> **PROMPT**:
Find every line below where the word "rough" occurs, then give how many you found and nothing else.

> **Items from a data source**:
════════════════════

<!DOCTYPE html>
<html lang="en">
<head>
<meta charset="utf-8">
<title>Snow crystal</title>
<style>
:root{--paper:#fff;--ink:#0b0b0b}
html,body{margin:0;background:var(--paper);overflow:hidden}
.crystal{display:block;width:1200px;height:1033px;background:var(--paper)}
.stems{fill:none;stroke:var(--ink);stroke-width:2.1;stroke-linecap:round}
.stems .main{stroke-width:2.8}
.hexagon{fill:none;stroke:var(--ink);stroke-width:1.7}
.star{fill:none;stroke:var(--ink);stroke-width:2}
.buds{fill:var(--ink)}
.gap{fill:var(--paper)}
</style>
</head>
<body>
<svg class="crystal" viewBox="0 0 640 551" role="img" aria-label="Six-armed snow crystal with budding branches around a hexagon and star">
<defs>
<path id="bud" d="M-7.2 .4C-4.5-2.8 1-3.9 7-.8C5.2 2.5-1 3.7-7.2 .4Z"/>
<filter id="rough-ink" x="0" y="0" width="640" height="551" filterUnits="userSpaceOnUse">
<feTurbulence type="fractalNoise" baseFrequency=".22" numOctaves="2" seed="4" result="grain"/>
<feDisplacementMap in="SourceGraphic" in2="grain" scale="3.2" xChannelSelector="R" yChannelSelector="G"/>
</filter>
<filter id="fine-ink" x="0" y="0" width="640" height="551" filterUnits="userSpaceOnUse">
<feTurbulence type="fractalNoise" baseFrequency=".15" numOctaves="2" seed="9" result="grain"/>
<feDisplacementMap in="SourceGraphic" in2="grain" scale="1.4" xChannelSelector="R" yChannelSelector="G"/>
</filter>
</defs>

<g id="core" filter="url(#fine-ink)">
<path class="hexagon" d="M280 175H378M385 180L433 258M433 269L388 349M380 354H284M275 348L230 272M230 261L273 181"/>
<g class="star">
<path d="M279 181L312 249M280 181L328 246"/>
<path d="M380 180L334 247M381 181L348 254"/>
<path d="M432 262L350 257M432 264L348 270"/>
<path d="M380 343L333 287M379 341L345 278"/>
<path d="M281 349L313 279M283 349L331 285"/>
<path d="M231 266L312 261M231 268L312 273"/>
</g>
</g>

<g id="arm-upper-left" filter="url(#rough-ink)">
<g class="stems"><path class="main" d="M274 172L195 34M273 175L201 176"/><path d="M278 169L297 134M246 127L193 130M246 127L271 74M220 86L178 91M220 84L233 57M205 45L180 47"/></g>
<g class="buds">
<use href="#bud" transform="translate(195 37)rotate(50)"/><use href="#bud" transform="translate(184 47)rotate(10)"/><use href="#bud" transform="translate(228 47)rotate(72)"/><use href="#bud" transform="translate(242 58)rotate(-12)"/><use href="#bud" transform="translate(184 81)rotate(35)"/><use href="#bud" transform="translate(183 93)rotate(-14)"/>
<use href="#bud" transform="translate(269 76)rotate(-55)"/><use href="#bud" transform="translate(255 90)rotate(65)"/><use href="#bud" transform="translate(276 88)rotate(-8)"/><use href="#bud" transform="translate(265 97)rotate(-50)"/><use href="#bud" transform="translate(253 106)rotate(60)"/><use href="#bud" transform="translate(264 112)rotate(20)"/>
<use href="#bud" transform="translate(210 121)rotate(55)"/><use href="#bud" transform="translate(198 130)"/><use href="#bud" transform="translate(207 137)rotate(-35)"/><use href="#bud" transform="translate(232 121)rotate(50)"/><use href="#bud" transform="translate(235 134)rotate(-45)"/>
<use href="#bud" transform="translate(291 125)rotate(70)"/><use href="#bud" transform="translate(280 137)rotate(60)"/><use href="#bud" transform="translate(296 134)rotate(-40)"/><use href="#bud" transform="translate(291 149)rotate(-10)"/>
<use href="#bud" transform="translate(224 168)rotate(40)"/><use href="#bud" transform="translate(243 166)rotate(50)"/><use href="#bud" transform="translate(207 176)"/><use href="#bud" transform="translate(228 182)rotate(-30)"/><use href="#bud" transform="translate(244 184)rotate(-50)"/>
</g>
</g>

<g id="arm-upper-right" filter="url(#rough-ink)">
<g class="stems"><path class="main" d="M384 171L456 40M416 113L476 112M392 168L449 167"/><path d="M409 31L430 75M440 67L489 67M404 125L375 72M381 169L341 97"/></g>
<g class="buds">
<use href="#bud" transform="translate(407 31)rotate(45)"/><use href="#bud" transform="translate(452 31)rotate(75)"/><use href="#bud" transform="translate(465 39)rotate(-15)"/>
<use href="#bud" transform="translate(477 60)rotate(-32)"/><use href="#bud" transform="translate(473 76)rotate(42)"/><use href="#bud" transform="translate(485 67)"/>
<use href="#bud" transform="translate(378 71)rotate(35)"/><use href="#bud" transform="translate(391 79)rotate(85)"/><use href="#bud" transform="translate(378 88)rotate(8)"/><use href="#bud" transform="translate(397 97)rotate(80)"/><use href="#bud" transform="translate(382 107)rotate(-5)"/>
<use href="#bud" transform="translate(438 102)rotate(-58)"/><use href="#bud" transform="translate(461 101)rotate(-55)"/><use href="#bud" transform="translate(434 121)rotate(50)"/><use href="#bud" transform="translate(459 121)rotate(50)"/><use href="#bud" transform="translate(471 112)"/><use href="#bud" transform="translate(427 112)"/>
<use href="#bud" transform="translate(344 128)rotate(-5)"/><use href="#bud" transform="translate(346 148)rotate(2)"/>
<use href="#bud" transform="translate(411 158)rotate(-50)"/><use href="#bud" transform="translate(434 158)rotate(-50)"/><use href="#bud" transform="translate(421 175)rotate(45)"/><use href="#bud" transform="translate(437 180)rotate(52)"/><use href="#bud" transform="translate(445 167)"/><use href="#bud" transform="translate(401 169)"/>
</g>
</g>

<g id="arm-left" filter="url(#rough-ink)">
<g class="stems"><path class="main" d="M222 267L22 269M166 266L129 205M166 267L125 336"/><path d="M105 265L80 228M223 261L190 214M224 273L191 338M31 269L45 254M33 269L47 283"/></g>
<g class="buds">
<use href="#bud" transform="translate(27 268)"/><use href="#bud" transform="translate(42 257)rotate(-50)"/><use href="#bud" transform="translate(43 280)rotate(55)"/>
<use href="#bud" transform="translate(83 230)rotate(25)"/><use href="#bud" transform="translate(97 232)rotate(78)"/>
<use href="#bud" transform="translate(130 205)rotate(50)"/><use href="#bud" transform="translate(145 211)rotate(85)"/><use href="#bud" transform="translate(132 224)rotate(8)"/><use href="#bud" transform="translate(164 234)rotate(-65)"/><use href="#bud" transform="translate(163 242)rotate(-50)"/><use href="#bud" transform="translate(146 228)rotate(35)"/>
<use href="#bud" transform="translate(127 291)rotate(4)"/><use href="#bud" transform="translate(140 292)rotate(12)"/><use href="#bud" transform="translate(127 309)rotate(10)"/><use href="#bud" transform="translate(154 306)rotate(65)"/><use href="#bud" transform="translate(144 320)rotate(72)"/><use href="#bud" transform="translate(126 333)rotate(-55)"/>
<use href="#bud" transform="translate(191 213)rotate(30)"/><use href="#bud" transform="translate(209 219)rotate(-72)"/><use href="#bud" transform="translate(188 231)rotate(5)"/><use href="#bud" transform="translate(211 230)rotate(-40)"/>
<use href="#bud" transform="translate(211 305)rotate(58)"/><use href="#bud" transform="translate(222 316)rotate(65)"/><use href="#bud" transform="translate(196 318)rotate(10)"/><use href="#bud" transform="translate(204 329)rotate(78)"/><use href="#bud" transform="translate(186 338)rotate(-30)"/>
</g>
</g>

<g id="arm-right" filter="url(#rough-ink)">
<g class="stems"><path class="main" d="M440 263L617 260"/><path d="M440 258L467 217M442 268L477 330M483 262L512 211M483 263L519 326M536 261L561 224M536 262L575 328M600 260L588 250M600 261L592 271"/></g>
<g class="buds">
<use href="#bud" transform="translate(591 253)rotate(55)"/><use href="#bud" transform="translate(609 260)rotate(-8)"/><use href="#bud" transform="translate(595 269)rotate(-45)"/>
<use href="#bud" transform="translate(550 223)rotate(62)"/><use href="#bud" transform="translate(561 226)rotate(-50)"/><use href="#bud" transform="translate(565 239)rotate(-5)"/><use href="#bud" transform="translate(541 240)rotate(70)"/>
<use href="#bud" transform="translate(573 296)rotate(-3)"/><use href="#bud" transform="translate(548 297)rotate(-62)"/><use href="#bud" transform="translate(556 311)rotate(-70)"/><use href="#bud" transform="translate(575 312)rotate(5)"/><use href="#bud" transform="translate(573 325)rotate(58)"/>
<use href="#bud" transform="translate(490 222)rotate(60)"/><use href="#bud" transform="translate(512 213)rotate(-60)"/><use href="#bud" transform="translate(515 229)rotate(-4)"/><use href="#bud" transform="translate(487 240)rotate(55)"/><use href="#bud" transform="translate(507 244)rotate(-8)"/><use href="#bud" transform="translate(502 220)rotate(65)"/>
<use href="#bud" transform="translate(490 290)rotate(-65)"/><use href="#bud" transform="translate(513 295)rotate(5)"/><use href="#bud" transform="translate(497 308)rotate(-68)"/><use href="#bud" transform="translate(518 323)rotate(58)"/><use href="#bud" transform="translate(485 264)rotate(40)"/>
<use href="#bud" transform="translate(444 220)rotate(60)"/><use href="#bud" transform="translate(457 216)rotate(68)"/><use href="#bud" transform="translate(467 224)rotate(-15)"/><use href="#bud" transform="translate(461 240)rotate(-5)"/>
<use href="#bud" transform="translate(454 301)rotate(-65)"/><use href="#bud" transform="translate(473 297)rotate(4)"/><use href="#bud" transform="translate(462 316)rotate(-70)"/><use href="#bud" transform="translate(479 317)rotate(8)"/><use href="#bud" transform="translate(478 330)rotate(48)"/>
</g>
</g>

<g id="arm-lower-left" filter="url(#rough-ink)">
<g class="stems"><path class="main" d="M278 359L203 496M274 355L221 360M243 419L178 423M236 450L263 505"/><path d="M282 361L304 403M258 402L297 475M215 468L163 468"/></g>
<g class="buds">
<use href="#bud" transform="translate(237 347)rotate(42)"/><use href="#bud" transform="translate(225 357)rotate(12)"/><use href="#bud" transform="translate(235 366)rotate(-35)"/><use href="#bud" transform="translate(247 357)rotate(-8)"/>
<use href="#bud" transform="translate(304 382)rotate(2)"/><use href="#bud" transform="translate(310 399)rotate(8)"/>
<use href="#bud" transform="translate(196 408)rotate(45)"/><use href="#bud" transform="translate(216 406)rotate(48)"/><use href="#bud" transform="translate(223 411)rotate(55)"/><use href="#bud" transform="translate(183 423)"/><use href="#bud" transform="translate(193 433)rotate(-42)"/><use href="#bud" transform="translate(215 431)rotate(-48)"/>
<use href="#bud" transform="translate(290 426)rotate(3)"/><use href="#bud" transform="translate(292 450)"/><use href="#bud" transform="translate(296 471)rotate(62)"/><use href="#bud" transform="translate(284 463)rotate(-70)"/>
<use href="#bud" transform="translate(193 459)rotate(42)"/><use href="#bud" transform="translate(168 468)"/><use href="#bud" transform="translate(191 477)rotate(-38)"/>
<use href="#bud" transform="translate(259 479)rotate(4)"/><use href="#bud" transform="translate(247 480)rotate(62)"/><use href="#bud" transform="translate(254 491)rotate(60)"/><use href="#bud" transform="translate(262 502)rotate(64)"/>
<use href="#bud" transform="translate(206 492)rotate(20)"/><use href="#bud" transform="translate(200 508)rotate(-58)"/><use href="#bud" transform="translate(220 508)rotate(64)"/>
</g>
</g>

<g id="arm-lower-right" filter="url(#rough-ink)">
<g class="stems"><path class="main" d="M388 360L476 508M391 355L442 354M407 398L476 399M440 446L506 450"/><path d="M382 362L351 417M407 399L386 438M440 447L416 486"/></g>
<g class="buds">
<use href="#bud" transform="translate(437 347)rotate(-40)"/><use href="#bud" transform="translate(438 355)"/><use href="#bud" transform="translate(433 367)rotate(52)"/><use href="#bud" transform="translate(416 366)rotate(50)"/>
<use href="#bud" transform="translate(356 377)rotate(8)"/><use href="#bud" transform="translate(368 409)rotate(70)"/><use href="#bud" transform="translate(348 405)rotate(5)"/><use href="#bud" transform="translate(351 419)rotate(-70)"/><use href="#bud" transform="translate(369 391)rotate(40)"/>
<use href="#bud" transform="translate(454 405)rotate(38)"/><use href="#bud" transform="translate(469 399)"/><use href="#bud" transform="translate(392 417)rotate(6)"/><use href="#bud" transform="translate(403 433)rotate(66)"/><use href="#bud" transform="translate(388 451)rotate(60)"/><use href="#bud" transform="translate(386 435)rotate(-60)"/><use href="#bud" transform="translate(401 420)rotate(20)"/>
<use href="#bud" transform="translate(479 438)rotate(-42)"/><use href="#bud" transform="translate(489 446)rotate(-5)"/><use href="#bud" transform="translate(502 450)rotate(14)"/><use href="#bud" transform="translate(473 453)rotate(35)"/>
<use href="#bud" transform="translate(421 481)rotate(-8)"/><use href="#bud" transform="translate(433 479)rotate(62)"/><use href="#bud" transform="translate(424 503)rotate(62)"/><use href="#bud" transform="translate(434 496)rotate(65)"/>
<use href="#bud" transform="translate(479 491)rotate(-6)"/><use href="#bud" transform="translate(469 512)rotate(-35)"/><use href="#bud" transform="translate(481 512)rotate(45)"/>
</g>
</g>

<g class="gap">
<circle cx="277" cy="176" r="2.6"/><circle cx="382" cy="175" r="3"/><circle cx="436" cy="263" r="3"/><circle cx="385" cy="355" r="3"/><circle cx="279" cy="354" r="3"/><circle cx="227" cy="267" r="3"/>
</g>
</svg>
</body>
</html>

════════════════════

> **WRITTEN REPLY**:
7